> _Problem_: Please return, exactly and only, the lines beginning at the top of the entries below and ending with the line containing "--peak-shade: #a3ced9;"; keep out the pictures.

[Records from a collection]
- - - -

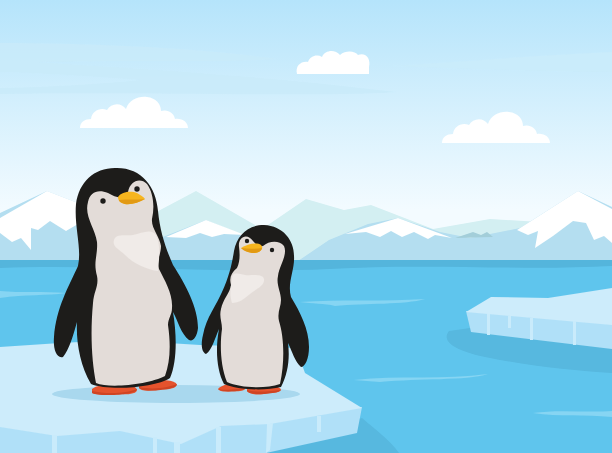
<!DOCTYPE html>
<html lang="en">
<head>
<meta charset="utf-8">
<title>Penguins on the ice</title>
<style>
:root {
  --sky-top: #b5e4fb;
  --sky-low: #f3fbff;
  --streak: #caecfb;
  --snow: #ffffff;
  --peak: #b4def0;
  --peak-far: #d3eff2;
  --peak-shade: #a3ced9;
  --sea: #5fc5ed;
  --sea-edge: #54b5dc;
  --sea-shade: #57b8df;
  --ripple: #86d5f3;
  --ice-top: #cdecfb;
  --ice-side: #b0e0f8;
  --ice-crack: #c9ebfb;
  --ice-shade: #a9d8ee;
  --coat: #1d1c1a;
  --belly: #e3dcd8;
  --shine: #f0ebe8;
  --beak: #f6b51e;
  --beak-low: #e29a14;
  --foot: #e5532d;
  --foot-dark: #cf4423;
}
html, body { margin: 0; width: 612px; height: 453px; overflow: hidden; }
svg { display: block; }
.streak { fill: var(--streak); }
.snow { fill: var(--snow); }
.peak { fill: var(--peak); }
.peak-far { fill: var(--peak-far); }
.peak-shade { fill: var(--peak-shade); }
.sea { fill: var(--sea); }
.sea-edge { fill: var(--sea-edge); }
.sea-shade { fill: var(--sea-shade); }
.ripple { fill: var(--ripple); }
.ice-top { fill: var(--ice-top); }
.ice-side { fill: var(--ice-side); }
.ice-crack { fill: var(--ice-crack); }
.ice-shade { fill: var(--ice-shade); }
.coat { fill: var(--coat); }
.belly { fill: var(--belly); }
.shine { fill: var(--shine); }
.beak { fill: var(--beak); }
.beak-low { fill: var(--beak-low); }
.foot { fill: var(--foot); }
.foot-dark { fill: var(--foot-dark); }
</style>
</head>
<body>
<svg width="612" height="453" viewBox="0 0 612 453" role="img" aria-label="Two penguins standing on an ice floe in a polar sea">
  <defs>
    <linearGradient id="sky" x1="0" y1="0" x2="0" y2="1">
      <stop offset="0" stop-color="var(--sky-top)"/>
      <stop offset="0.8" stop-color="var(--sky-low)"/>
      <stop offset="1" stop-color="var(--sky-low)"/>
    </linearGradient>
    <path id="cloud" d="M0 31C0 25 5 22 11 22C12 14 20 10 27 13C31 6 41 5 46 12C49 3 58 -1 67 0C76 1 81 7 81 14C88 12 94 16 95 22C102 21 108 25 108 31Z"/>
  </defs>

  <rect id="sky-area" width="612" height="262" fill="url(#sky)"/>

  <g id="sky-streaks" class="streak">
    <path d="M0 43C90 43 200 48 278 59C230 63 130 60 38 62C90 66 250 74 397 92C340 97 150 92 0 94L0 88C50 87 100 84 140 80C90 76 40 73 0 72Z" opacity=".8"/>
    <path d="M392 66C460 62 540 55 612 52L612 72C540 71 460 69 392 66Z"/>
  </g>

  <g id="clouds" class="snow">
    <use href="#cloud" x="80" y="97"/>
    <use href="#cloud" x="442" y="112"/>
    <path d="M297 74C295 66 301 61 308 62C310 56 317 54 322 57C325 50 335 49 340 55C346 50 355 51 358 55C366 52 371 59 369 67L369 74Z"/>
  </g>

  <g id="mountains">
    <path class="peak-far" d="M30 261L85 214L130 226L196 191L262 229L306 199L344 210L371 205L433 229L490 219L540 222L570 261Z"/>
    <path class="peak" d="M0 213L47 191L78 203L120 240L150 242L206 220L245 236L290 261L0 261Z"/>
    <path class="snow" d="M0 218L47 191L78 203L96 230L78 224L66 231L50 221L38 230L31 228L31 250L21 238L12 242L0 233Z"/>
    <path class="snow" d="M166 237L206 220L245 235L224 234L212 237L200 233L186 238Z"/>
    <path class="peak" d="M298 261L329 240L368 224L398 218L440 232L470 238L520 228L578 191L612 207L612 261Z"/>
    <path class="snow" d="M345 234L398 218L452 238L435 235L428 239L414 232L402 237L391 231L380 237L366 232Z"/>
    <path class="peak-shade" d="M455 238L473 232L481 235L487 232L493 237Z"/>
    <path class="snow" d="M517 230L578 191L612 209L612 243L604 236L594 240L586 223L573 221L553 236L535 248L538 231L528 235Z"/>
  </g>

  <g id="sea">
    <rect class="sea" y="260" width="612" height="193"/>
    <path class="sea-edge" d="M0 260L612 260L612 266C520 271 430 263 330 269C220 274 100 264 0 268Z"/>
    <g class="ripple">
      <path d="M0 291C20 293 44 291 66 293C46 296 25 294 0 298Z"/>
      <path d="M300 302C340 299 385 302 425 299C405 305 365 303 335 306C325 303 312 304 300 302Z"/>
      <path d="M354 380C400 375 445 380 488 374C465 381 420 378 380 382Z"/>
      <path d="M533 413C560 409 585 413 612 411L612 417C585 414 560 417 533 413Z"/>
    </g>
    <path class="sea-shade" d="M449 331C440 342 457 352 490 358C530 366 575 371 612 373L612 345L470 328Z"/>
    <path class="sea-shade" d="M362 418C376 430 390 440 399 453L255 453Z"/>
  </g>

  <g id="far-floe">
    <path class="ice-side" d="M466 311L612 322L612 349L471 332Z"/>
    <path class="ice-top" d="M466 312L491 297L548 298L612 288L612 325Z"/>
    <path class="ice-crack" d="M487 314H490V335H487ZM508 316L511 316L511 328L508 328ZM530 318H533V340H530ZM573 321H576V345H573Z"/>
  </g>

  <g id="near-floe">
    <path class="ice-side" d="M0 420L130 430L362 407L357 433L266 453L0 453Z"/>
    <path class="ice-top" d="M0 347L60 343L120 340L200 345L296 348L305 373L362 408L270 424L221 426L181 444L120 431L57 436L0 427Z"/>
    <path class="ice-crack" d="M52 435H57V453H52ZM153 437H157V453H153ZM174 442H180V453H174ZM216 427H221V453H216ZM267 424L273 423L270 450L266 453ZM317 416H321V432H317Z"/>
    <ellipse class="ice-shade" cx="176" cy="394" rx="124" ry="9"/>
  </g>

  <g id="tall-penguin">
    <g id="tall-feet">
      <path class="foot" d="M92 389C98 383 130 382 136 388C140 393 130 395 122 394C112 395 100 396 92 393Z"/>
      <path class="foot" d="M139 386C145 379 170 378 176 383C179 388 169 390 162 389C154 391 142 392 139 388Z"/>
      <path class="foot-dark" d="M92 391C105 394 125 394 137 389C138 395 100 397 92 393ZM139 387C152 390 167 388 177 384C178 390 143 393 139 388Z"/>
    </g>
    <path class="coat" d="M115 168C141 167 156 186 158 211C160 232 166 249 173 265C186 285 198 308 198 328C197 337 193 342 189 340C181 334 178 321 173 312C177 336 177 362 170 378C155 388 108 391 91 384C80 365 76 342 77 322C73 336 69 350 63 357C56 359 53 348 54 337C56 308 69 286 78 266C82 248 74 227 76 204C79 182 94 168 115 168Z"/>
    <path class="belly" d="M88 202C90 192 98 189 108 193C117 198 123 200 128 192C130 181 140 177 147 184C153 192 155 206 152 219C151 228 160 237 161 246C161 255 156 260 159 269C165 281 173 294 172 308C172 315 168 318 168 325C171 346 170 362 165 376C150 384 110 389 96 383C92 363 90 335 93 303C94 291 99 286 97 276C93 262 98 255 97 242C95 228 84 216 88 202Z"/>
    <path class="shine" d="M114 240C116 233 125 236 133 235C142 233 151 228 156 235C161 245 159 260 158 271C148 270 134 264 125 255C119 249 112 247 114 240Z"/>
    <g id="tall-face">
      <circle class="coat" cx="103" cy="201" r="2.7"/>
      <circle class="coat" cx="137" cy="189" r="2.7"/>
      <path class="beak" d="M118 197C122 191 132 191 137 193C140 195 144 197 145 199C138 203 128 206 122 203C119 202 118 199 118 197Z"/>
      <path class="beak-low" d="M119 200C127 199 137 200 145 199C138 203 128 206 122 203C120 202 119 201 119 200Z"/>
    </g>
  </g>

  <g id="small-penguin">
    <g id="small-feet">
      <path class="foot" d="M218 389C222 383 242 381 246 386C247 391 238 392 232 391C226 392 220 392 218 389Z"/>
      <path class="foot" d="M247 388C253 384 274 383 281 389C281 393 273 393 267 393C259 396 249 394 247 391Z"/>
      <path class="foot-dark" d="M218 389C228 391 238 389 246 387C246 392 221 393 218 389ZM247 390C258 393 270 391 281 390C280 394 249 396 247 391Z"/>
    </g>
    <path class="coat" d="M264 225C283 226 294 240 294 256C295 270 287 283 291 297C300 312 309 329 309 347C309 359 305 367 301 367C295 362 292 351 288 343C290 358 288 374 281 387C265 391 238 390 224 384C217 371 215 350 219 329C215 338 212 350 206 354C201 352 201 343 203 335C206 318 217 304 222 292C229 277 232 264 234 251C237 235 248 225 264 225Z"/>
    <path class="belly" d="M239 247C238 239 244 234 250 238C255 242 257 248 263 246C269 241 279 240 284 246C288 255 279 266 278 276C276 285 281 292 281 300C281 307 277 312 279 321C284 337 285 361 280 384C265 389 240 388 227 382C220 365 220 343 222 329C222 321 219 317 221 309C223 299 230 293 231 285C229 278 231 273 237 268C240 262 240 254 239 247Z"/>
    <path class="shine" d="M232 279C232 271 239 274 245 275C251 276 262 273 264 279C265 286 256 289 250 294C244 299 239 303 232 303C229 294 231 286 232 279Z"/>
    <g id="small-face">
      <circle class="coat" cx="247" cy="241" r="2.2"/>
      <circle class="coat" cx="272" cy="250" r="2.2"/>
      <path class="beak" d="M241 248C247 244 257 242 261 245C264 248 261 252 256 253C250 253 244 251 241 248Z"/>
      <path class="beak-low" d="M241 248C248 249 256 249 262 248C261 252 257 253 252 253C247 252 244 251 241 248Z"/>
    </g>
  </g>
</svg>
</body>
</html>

- - - -

> _Answer to the problem_:
<!DOCTYPE html>
<html lang="en">
<head>
<meta charset="utf-8">
<title>Penguins on the ice</title>
<style>
:root {
  --sky-top: #b5e4fb;
  --sky-low: #f3fbff;
  --streak: #caecfb;
  --snow: #ffffff;
  --peak: #b4def0;
  --peak-far: #d3eff2;
  --peak-shade: #a3ced9;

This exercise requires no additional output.